"Oxidation" refers to electron loss from a reducing agent. It is common to say that "the process has been oxidized."
]Electrons carry negative charges, and the oxidation process leads to an increase in positive valence.
During oxidation, the number of electrons orbiting an element decreases, causing the element to form bonds with oxygen when oxygen is present. Oxygen is naturally attracted to electrons.
Iron can exist in various forms in water, with the most prevalent being ferrous bicarbonate (C2H4FeO6), which is soluble.
Ferrous iron possesses a positive two valence. As ferrous iron undergoes oxidation, the number of electrons decreases, resulting in the development of a positive three valence known as ferric hydroxide: Fe(OH)3.

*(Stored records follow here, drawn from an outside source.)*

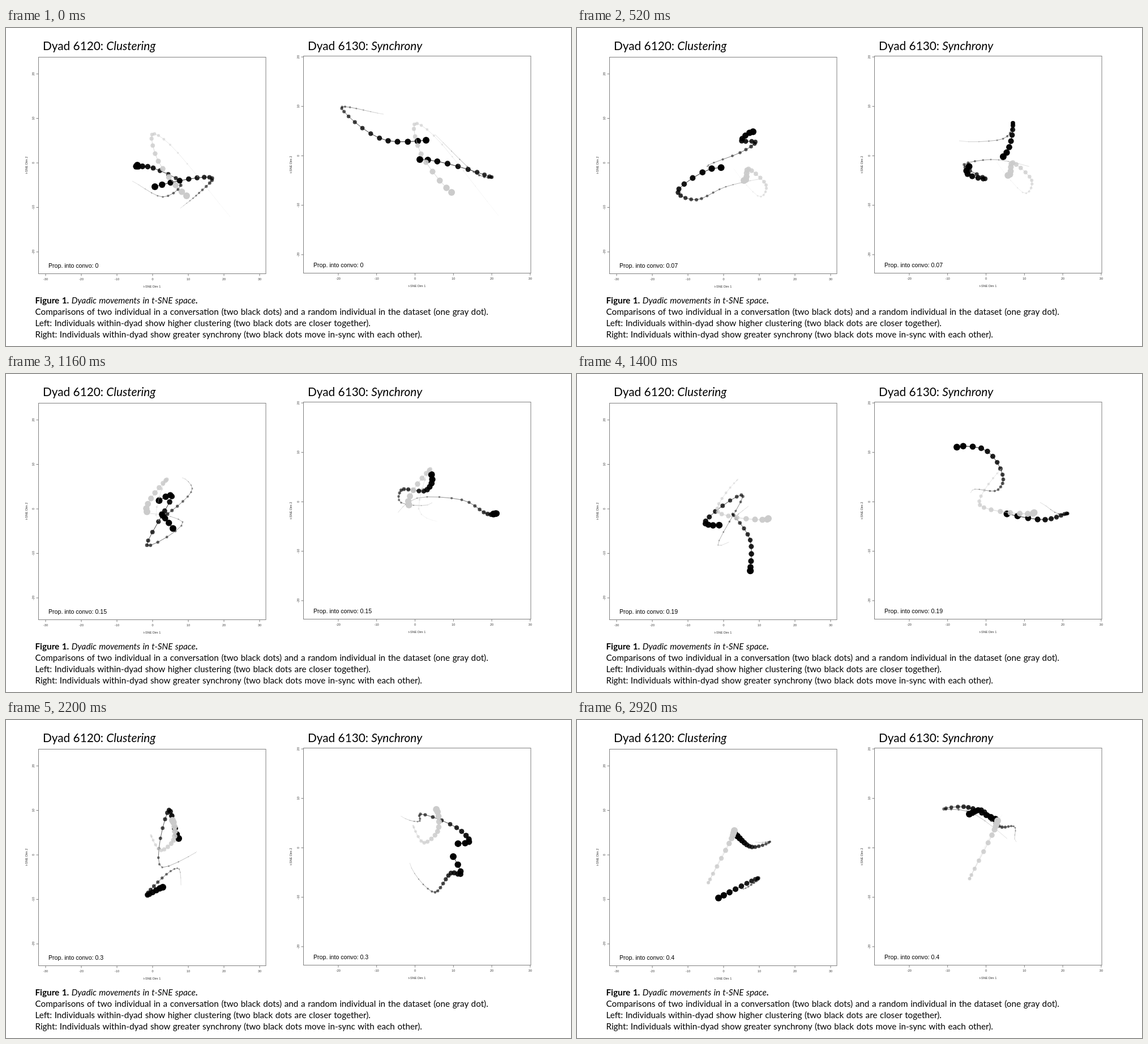
An HTML page with a canvas that plays this animation: 998x561 px, repeating every 2960 ms.

```html
<!DOCTYPE html>
<html lang="en">
<head>
<meta charset="utf-8">
<title>Dyadic movements</title>
<style>
html, body { margin: 0; width: 100%; height: 100%; overflow: hidden; background: #fff; }
canvas, svg { position: absolute; left: 0; top: 0; width: 998px; height: 561px; }
.title { font: 20.8px Lato, sans-serif; }
.caption { font: 15.25px Lato, sans-serif; word-spacing: .75px; }
.prop { font: 10.6px "Liberation Sans", Arial, sans-serif; }
.axis { font: 5.5px "Liberation Sans", Arial, sans-serif; text-anchor: middle; fill: #333; }
.frame { fill: none; stroke: #808080; stroke-width: 1; }
.i { font-style: italic; }
.b { font-weight: bold; }
</style>
</head>
<body>
<canvas width="998" height="561"></canvas>
<svg viewBox="0 0 998 561"></svg>
<script>
const TRAIL = 20, STEPS_PER_FRAME = 1.2, FRAME_MS = 40, LOOP_MS = 2960;

// Turning points of each speaker as step, x, y; a smooth curve joins them.
const clusterA = [
  -19,223,270, -14,277,298, -9,308,271, -5,260,247, 0,232,242, 4,288,220, 8,315,201,
  11,291,199, 15,311,183, 19,329,202, 26,280,251, 31,277,249, 36,306,293, 41,306,347,
  50,306,263, 61,250,309, 66,277,295, 71,294,298, 79,319,279, 87,250,314];
const clusterB = [
  -19,308,318, -13,341,291, -8,364,265, 0,263,280, 5,211,303, 10,180,284, 14,238,248,
  19,312,261, 25,249,302, 31,293,216, 39,227,264, 43,264,264, 47,337,232, 52,276,260,
  60,288,159, 66,305,209, 74,341,215, 80,309,224, 87,279,201];
const syncA = [
  -19,667,152, -11,593,142, -4,675,199, 0,742,198, 8,770,168, 16,745,231, 20,698,227,
  24,698,205, 30,744,204, 33,753,186, 39,714,131, 42,671,129, 46,691,164, 52,731,178,
  55,732,166, 60,796,190, 64,818,215, 68,776,215, 72,774,190, 78,745,187, 83,714,159, 87,693,166];
const syncB = [
  -19,758,188, -14,826,254, -9,858,263, 0,731,232, 4,684,241, 9,721,266, 14,688,252,
  18,726,219, 22,805,222, 26,844,244, 34,861,247, 38,827,257, 45,718,242, 54,758,304,
  60,786,270, 64,803,267, 66,790,241, 71,704,167, 76,648,157, 80,683,153, 87,739,175];
const random = [
  -19,396,333, -13,290,206, -9,258,188, -5,269,235, 0,319,296, 5,334,277, 10,303,249,
  15,295,269, 19,265,249, 22,275,203, 26,284,186, 34,249,243, 42,338,255, 48,268,226,
  52,256,203, 57,274,230, 61,296,212, 66,294,177, 77,232,287, 84,273,209, 87,278,195];

const panels = [
  { box: [57.5, 51.5, 401.5, 382], x0: 259, y0: 238, ux: 6.3, uy: 7.85, xMin: -30,
    name: [65, 39, 'Dyad 6120: ', 'Clustering'], prop: [75, 422.5], xName: [258, 458], yName: [37.5, 242] },
  { box: [525.5, 49.5, 401.5, 383], x0: 722.5, y0: 225.5, ux: 6.78, uy: 8.72, xMin: -20,
    name: [533, 39, 'Dyad 6130: ', 'Synchrony'], prop: [543, 421.5], xName: [726, 457], yName: [505, 241] }
];
const [left, right] = panels;

const svg = document.querySelector('svg');
const text = (cls, x, y, s, extra = '') => `<text class="${cls}" x="${x}" y="${y}" ${extra}>${s}</text>`;
const upright = (x, y, s) => text('axis', x, y, s, `transform="rotate(-90 ${x} ${y})"`);
const span = (cls, s) => `<tspan class="${cls}">${s}</tspan>`;

function panelMarkup(p) {
  const [bx, by, w, h] = p.box, bottom = by + h;
  let ticks = '', labels = '';
  for (let v = p.xMin; v <= 30; v += 10) {
    const x = p.x0 + v * p.ux;
    ticks += `M${x} ${bottom}v4`;
    labels += text('axis', x, bottom + 11.5, v);
  }
  for (let v = -20; v <= 20; v += 10) {
    const y = p.y0 - v * p.uy;
    ticks += `M${bx} ${y}h-4`;
    labels += upright(bx - 7.5, y, v);
  }
  const [nx, ny, plain, italic] = p.name;
  return `<rect class="frame" x="${bx}" y="${by}" width="${w}" height="${h}"/><path class="frame" d="${ticks}"/>`
    + labels + text('axis', ...p.xName, 't-SNE Dim 1') + upright(...p.yName, 't-SNE Dim 2')
    + text('title', nx, ny, plain + span('i', italic), 'xml:space="preserve"')
    + text('prop live', ...p.prop, '');
}

const caption = [
  span('b', 'Figure 1.') + ' ' + span('i', 'Dyadic movements in t-SNE space') + span('b', '.'),
  'Comparisons of two individual in a conversation (two black dots) and a random individual in the dataset (one gray dot).',
  'Left: Individuals within-dyad show higher clustering (two black dots are closer together).',
  'Right: Individuals within-dyad show greater synchrony (two black dots move in-sync with each other).'
];
svg.innerHTML = panels.map(panelMarkup).join('')
  + caption.map((s, i) => text('caption', 51.5, 485.5 + i * 20, s)).join('');

const live = svg.querySelectorAll('.live');
const ctx = document.querySelector('canvas').getContext('2d');

// Cubic Hermite curve through unevenly timed keys.
function curve(track) {
  const keys = [];
  for (let i = 0; i < track.length; i += 3) keys.push(track.slice(i, i + 3));
  const last = keys.length - 1;
  const rate = (i, a) => (keys[i + 1][a] - keys[i][a]) / (keys[i + 1][0] - keys[i][0]);
  const slope = (i, a) => {
    if (i === 0) return rate(0, a);
    if (i === last) return rate(last - 1, a);
    const before = keys[i][0] - keys[i - 1][0], after = keys[i + 1][0] - keys[i][0];
    return (rate(i - 1, a) * after + rate(i, a) * before) / (before + after);
  };
  return step => {
    let i = 0;
    while (i < last - 1 && keys[i + 1][0] <= step) i++;
    const span = keys[i + 1][0] - keys[i][0], t = (step - keys[i][0]) / span, u = 1 - t;
    return [1, 2].map(a => u * u * (1 + 2 * t) * keys[i][a] + t * t * (3 - 2 * t) * keys[i + 1][a]
      + span * t * u * (u * slope(i, a) - t * slope(i + 1, a)));
  };
}

// The random speaker has the same data in both panels.
const randomLeft = curve(random);
const randomRight = step => {
  const [x, y] = randomLeft(step);
  return [right.x0 + (x - left.x0) * right.ux / left.ux, right.y0 + (y - left.y0) * right.uy / left.uy];
};
const speakers = [
  ...[clusterA, clusterB, syncA, syncB].map(track => ({ at: curve(track), color: '#000' })),
  ...[randomLeft, randomRight].map(at => ({ at, color: '#cbcbcb' }))
];

function drawTrail({ at, color }, step) {
  ctx.fillStyle = ctx.strokeStyle = color;
  ctx.lineWidth = 0.9;
  let prev;
  for (let k = TRAIL - 1; k >= 0; k--) {
    const age = k / TRAIL, [x, y] = at(step - k);
    ctx.globalAlpha = 1 - age ** 1.5;
    if (prev) {
      ctx.beginPath();
      ctx.moveTo(...prev);
      ctx.lineTo(x, y);
      ctx.stroke();
    }
    ctx.beginPath();
    ctx.arc(x, y, 6 * (1 - age), 0, 2 * Math.PI);
    ctx.fill();
    prev = [x, y];
  }
}

function draw() {
  const frame = Math.floor(performance.now() % LOOP_MS / FRAME_MS);
  const step = Math.floor(frame * STEPS_PER_FRAME + 1e-6);
  ctx.clearRect(0, 0, 998, 561);
  for (const speaker of speakers) drawTrail(speaker, step);
  for (const el of live) el.textContent = 'Prop. into convo: ' + +(step / 220).toFixed(2);
  requestAnimationFrame(draw);
}
draw();
</script>
</body>
</html>
```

The most cost-effective method of oxidizing iron in water is thorough aeration using an "aeration tower." The aerator is very similar to a degasification tower or air stripper as it utilizes either forced draft or induced draft air movement to create the enriched oxygen environment needed.